My father died on Christmas Eve. I know we all will lose a loved one eventually. And with parents, we know it’s coming. Yet, you’re never quite ready for it. I miss talking to him about politics. I missed calling him after the State of the Union address this week to hear what he thought. I miss getting his emails signed Big D. I will miss going to the gym with him when I visited, together with his two buddies, Jim and Don. They would go to MacDonald’s after the gym, and get senior discount coffees for 50 cents, teasing my Dad about being a cheapskate because he didn’t splurge for Starbucks when I was in town.

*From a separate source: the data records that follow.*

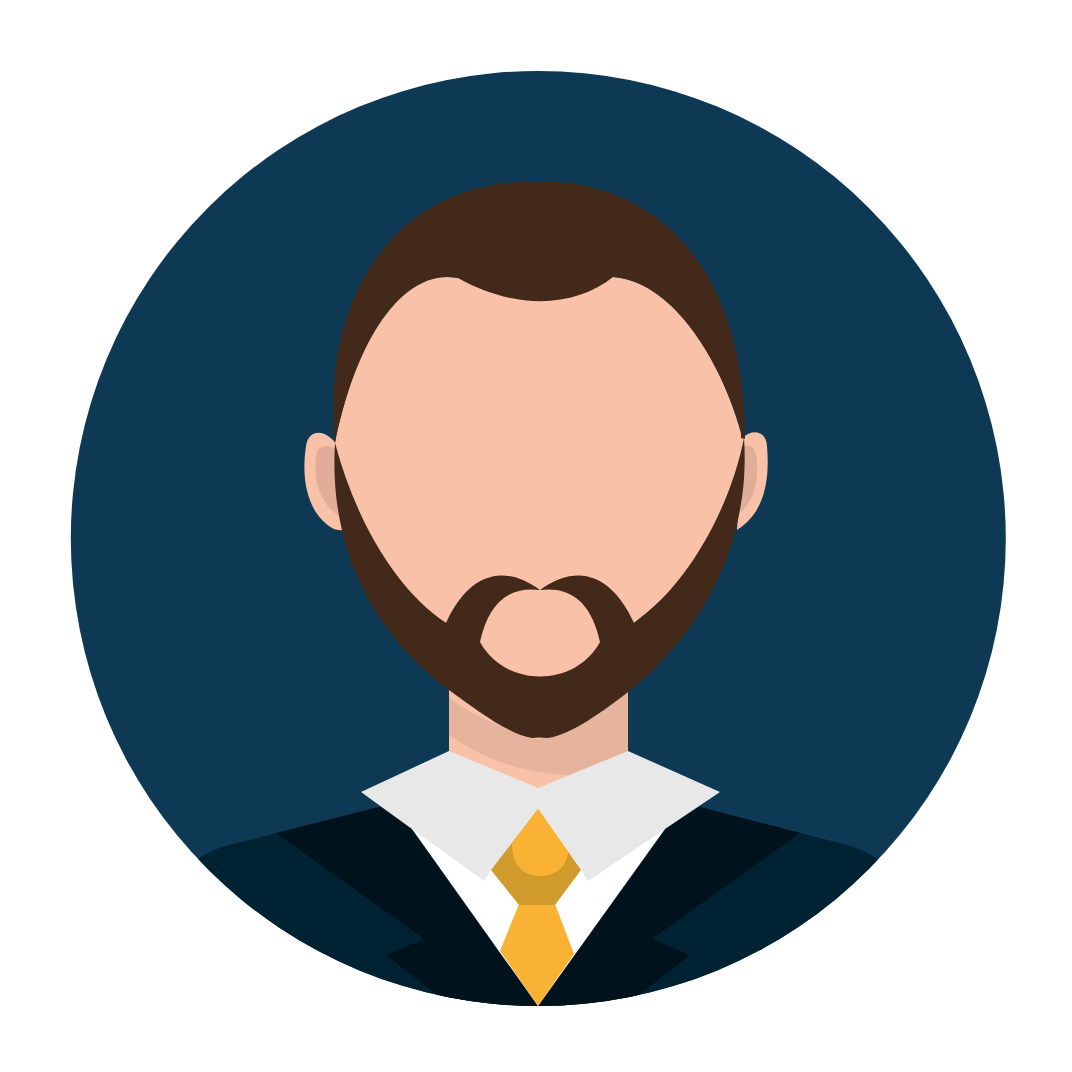
<!DOCTYPE html>
<html lang="en">
<head>
<meta charset="utf-8">
<title>Businessman avatar</title>
<style>
:root {
  --paper: #ffffff;
  --backdrop: #0e3954;
  --skin: #f9c1a8;
  --skin-shade: #e6b39c;
  --ear-shade: #e0ae98;
  --hair: #432919;
  --collar: #e8e8e8;
  --jacket: #002333;
  --lapel: #00121b;
  --tie: #f9b233;
  --tie-shade: #d19a2c;
}
html, body { margin: 0; background: var(--paper); overflow: hidden; }
.avatar { display: block; width: 1072px; height: 1072px; }
.backdrop { fill: var(--backdrop); }
.skin { fill: var(--skin); }
.skin-shade { fill: var(--skin-shade); }
.ear-shade { fill: var(--ear-shade); }
.hair { fill: var(--hair); }
.shirt { fill: var(--paper); }
.collar { fill: var(--collar); }
.jacket { fill: var(--jacket); }
.lapel { fill: var(--lapel); }
.tie { fill: var(--tie); }
.tie-shade { fill: var(--tie-shade); }
</style>
</head>
<body>
<svg class="avatar" viewBox="0 0 1072 1072" role="img" aria-label="Avatar of a bearded man in a dark suit and yellow tie">
  <defs>
    <clipPath id="badge"><circle cx="538.3" cy="538.5" r="467.5"/></clipPath>
    <clipPath id="neck-shape"><path d="M449 680H628V752L538 789L449 752Z"/></clipPath>
    <clipPath id="knot-shape"><path d="M538 809L581 870L555 905H519L491 870Z"/></clipPath>
  </defs>
  <circle class="backdrop" cx="538.3" cy="538.5" r="467.5"/>

  <g id="suit" clip-path="url(#badge)">
    <path class="jacket" d="M180 872Q204 852 225 846L379 807H700L851 846Q872 853 896 872V1010H180Z"/>
    <path class="lapel" d="M276 833L379 807L412 829L538 1006V1012H470L437 995L386 955L424 939Z"/>
    <path class="lapel" d="M800 833L700 807L665 829L538 1006V1012H606L639 995L690 955L652 939Z"/>
    <path class="shirt" d="M412 829L538 775L665 829L538 1006Z"/>
  </g>

  <g id="neck" clip-path="url(#neck-shape)">
    <rect class="skin" x="449" y="680" width="179" height="110"/>
    <path class="skin-shade" d="M449 690L538 740L628 680V752L569 775Q500 772 449 735Z"/>
    <path class="skin" d="M449 691L500 726Q466 712 449 697Z"/>
  </g>

  <g id="collar">
    <path class="collar" d="M449 751L538 788L538 809L491 870L484 881L412 829L361 792Z"/>
    <path class="collar" d="M628 751L538 788L538 809L581 870L588 881L665 829L720 792Z"/>
  </g>

  <g id="tie">
    <path class="tie" d="M519 904H555L574 954L538 1006L500 951Z"/>
    <g clip-path="url(#knot-shape)">
      <rect class="tie-shade" x="488" y="805" width="96" height="102"/>
      <path class="tie" d="M538 805L575 848L568 853C566 868 555 876 540 876C524 876 512 865 512 844L508 844Z"/>
    </g>
  </g>

  <g id="ears">
    <path class="skin" d="M337 445C327 430 309 427 306 446C300 486 311 517 334 529Q339 531 346 530V445Z"/>
    <path class="ear-shade" d="M337 449C325 443 317 446 316 457C313 485 322 506 342 518H348V449Z"/>
    <path class="skin" d="M742 438C753 428 766 431 767 446C770 482 764 513 737 530Z"/>
    <path class="ear-shade" d="M743 446C752 444 756 449 757 461C758 483 754 500 741 512Z"/>
  </g>

  <g id="head">
    <path class="skin" d="M335 443C350 370 385 265 458 278L540 290L613 277C680 283 725 370 743 440C735 520 690 580 634 623L600 680H480L446 623C390 588 350 515 335 443Z"/>
    <path class="hair" d="M335 443C322 330 370 181 538 181C675 181 746 291 745 439L741 438V430C717 352 669 281 613 277C573 309 513 309 458 278C400 268 355 345 335 443Z"/>
    <path class="hair" fill-rule="evenodd" d="M335 443C355 518 394 588 446 623C466 579 499 560 540 590C581 560 614 579 634 623C687 586 730 509 744 438C751 538 706 628 633 688C603 712 570 735 548 738Q540 737 532 738C510 735 478 711 449 690C367 629 329 541 335 443ZM480 642C488 605 507 586 540 590C573 586 592 605 600 642C575 688 505 688 480 642Z"/>
  </g>
</svg>
</body>
</html>
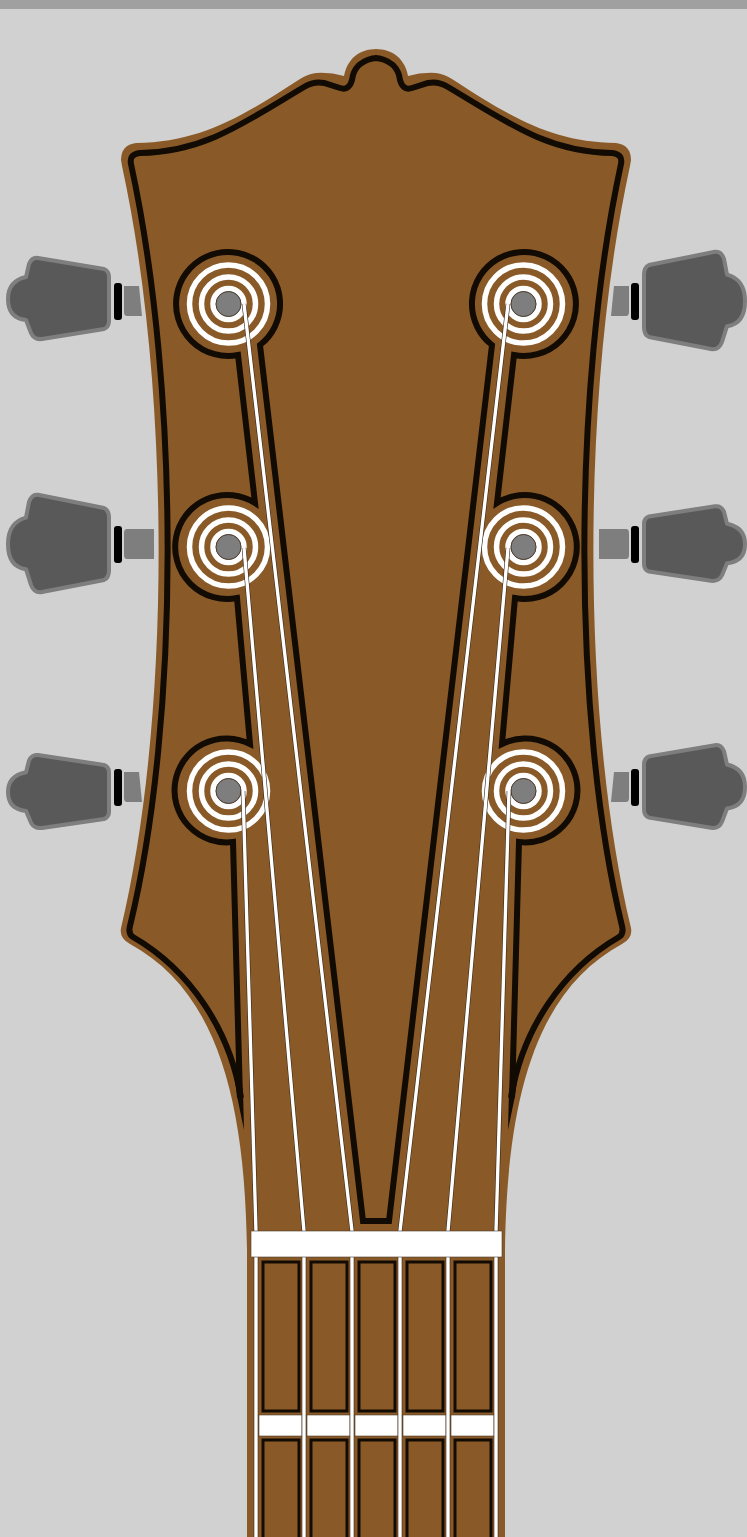
<!DOCTYPE html>
<html lang="en">
<head>
<meta charset="utf-8">
<title>Guitar headstock</title>
<style>
:root {
  --ground: #d1d1d1;
  --strip: #a0a0a0;
  --wood: #895a27;
  --groove: #120b04;
  --white: #fff;
  --key: #595959;
  --metal: #7e7e7e;
}
html, body { margin: 0; overflow: hidden; background: var(--ground); }
svg { display: block; width: 747px; height: 1537px; }
.wood { fill: var(--wood); }
.groove { fill: none; stroke: var(--groove); stroke-width: 6; stroke-linejoin: miter; }
.taper { fill: var(--groove); }
.panel { fill: none; stroke: var(--groove); stroke-width: 3; }
.ring { fill: none; stroke: var(--white); stroke-width: 5.5; }
.post { fill: var(--metal); stroke: #4a4038; stroke-width: 1; }
.string-edge { fill: none; stroke: #38281a; stroke-width: 4.6; }
.string { fill: none; stroke: var(--white); stroke-width: 3.4; }
.bar { fill: var(--white); stroke: #4a3a2a; stroke-width: 0.6; }
.key { fill: var(--key); stroke: var(--metal); stroke-width: 4; stroke-linejoin: round; vector-effect: non-scaling-stroke; }
.shaft { fill: var(--metal); }
.washer { fill: #000; }
</style>
</head>
<body>
<svg viewBox="0 0 747 1537" role="img" aria-label="Guitar headstock with six tuning pegs, strings, nut and first frets">
  <defs>
    <path id="body-half" class="wood" d="M377,49 C358,49 347,60 344,76 Q330,72 316,73 Q308,74 300,79 C240,118 200,142 136,143 Q121,145 121,160 L122,166 C171,390 171,720 121,928 Q119,938 130,944 C215,990 245,1095 247,1250 V1537 H377 Z"/>

    <g id="engraving-half">
      <path class="groove" d="M377,58 Q368,58 359,65 Q353,71 352,80 Q349,91 340,88 L324,83 Q314,81 304,87 C245,122 205,152 140,153 Q129,154 131,164 C180,390 180,720 130,926 Q128,934 133,937 C190,970 230,1030 241,1098"/>
      <path class="groove" d="M240,1098 L233,842 A52,52 0 1 1 250,744 L237,598 A52,52 0 1 1 255,503 L238,355 A52,52 0 1 1 260,345 L363,1221 H377"/>
      <polygon class="taper" points="233,1065 243,1090 244,1130 237,1096"/>
    </g>

    <g id="peg">
      <circle class="ring" r="39"/>
      <circle class="ring" r="27"/>
      <circle class="ring" r="15.5"/>
      <circle class="post" r="12.5"/>
    </g>

    <path id="string-paths" d="M244,304 L352,1231 V1537 M244,548 L304,1231 V1537 M243,791 L256,1231 V1537"/>

    <g id="strings-half">
      <use href="#peg" x="228.5" y="304"/>
      <use href="#peg" x="228.5" y="547"/>
      <use href="#peg" x="228.5" y="791"/>
      <use href="#string-paths" class="string-edge"/>
      <use href="#string-paths" class="string"/>
    </g>

    <path id="key-shape" class="key" d="M38,-41 L104,-30 Q109,-28 109,-22 V22 Q109,28 104,30 L42,40 Q34,41 31,34 L26,21 Q8,19 8,0 Q8,-18 26,-22 L29,-35 Q32,-42 38,-41 Z"/>

    <g id="key-axle">
      <rect class="washer" x="114" y="-18" width="8" height="37" rx="3"/>
      <path class="shaft" d="M124,-15 H139 L142,15 H127 Q124,15 124,11 Z"/>
    </g>
    <g id="key-axle-long">
      <rect class="washer" x="114" y="-18" width="8" height="37" rx="3"/>
      <path class="shaft" d="M127,-15 H154 V15 H127 Q124,15 124,11 V-11 Q124,-15 127,-15 Z"/>
    </g>

    <rect id="fret-panel" class="panel" x="263" y="1262" width="36" height="149"/>
    <rect id="fret-panel-lower" class="panel" x="263" y="1440" width="36" height="110"/>
    <rect id="fret-bar" class="bar" x="259" y="1415" width="43" height="21"/>
  </defs>

  <rect width="747" height="1537" fill="var(--ground)"/>
  <rect width="747" height="9" fill="var(--strip)"/>

  <g id="tuning-keys-left">
    <use href="#key-axle" y="301"/>
    <use href="#key-axle-long" y="544"/>
    <use href="#key-axle" y="787"/>
    <use href="#key-shape" transform="translate(0 299)"/>
    <use href="#key-shape" transform="translate(0 544) scale(1 1.2)"/>
    <use href="#key-shape" transform="translate(0 792) scale(1 .9)"/>
  </g>

  <g id="tuning-keys-right" transform="translate(753 0) scale(-1 1)">
    <use href="#key-axle" y="301"/>
    <use href="#key-axle-long" y="544"/>
    <use href="#key-axle" y="787"/>
    <use href="#key-shape" transform="translate(0 301) scale(1 1.2)"/>
    <use href="#key-shape" transform="translate(0 544) scale(1 .92)"/>
    <use href="#key-shape" transform="translate(0 787) scale(1 1.02)"/>
  </g>

  <g id="headstock">
    <use href="#body-half"/>
    <use href="#body-half" transform="translate(752 0) scale(-1 1)"/>
    <use href="#engraving-half"/>
    <use href="#engraving-half" transform="translate(752 0) scale(-1 1)"/>
  </g>

  <g id="fretboard">
    <use href="#fret-panel"/>
    <use href="#fret-panel" x="48"/>
    <use href="#fret-panel" x="96"/>
    <use href="#fret-panel" x="144"/>
    <use href="#fret-panel" x="192"/>
    <use href="#fret-panel-lower"/>
    <use href="#fret-panel-lower" x="48"/>
    <use href="#fret-panel-lower" x="96"/>
    <use href="#fret-panel-lower" x="144"/>
    <use href="#fret-panel-lower" x="192"/>
    <use href="#fret-bar"/>
    <use href="#fret-bar" x="48"/>
    <use href="#fret-bar" x="96"/>
    <use href="#fret-bar" x="144"/>
    <use href="#fret-bar" x="192"/>
  </g>

  <g id="strings">
    <use href="#strings-half"/>
    <use href="#strings-half" transform="translate(752 0) scale(-1 1)"/>
  </g>

  <rect id="nut" class="bar" x="251" y="1231" width="251" height="26"/>
</svg>
</body>
</html>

Death takes away something you love and leaves you with a reminder of your own mortality. And it’s especially true now, for me, because I’m closest to my father in temperament and life choices. Which is why, as a teenager, we butted heads so often. But I came to see over time that my Dad was his own toughest critic. He was tough on us kids, but toughest on himself. I spoke at his funeral, and said: “I bet my father died with a to-do list, perhaps an idea for his next column, for the next revision of his memoirs that he was writing.”

Every year my father would attend the MLK Day celebration where he lived and in the last several years, was a keynote speaker for the event. This year, my mother went alone. And unbeknownst to her, the event began with a special honoring of my father. As my mother relayed the events to me on the phone, she said sadly, “I don’t think your father knew what an impact he made.”

These last five years were tough on my father. Not physically, but psychologically. He didn’t feel that he had made the impact he wanted to have made. My mother told me he would say to her, “I want to be relevant.” And of course my mother would say, “But you are, Rick.” And he was. He was a social activist, active in local politics, and wrote a political column right up until the year he died. He spent years on Boards and as the President of various non-profits. The outpouring of affection and the accolades that came after his death indicates he made an impact . But he didn’t feel it. He wasn’t satisfied. And my mother and I wondered, if he had seen his own funeral, and the appreciation for who he was and what he had done, would he have felt that sense of relevance? “I’m not so sure,” I said to my mother on the phone, “Would he have been such a successful social activist if he had felt satisfied with his impact?”  Maybe it’s that relentless inner critic and unfulfilled drive that made him effective.

This is what I ponder now in his absence. Should he have felt at peace with what he had accomplished, or should he have felt at peace with his restless striving? Do we get to feel satisfied with what we have done? Should we pause and breathe, and consider the impact we are making, the ways we are relevant now, before it’s too late? Or should we, as Robert Browning says (sort of), go beyond our reach, strive higher than we can, so we fulfill our potential, but at the cost of never feeling completely satisfied?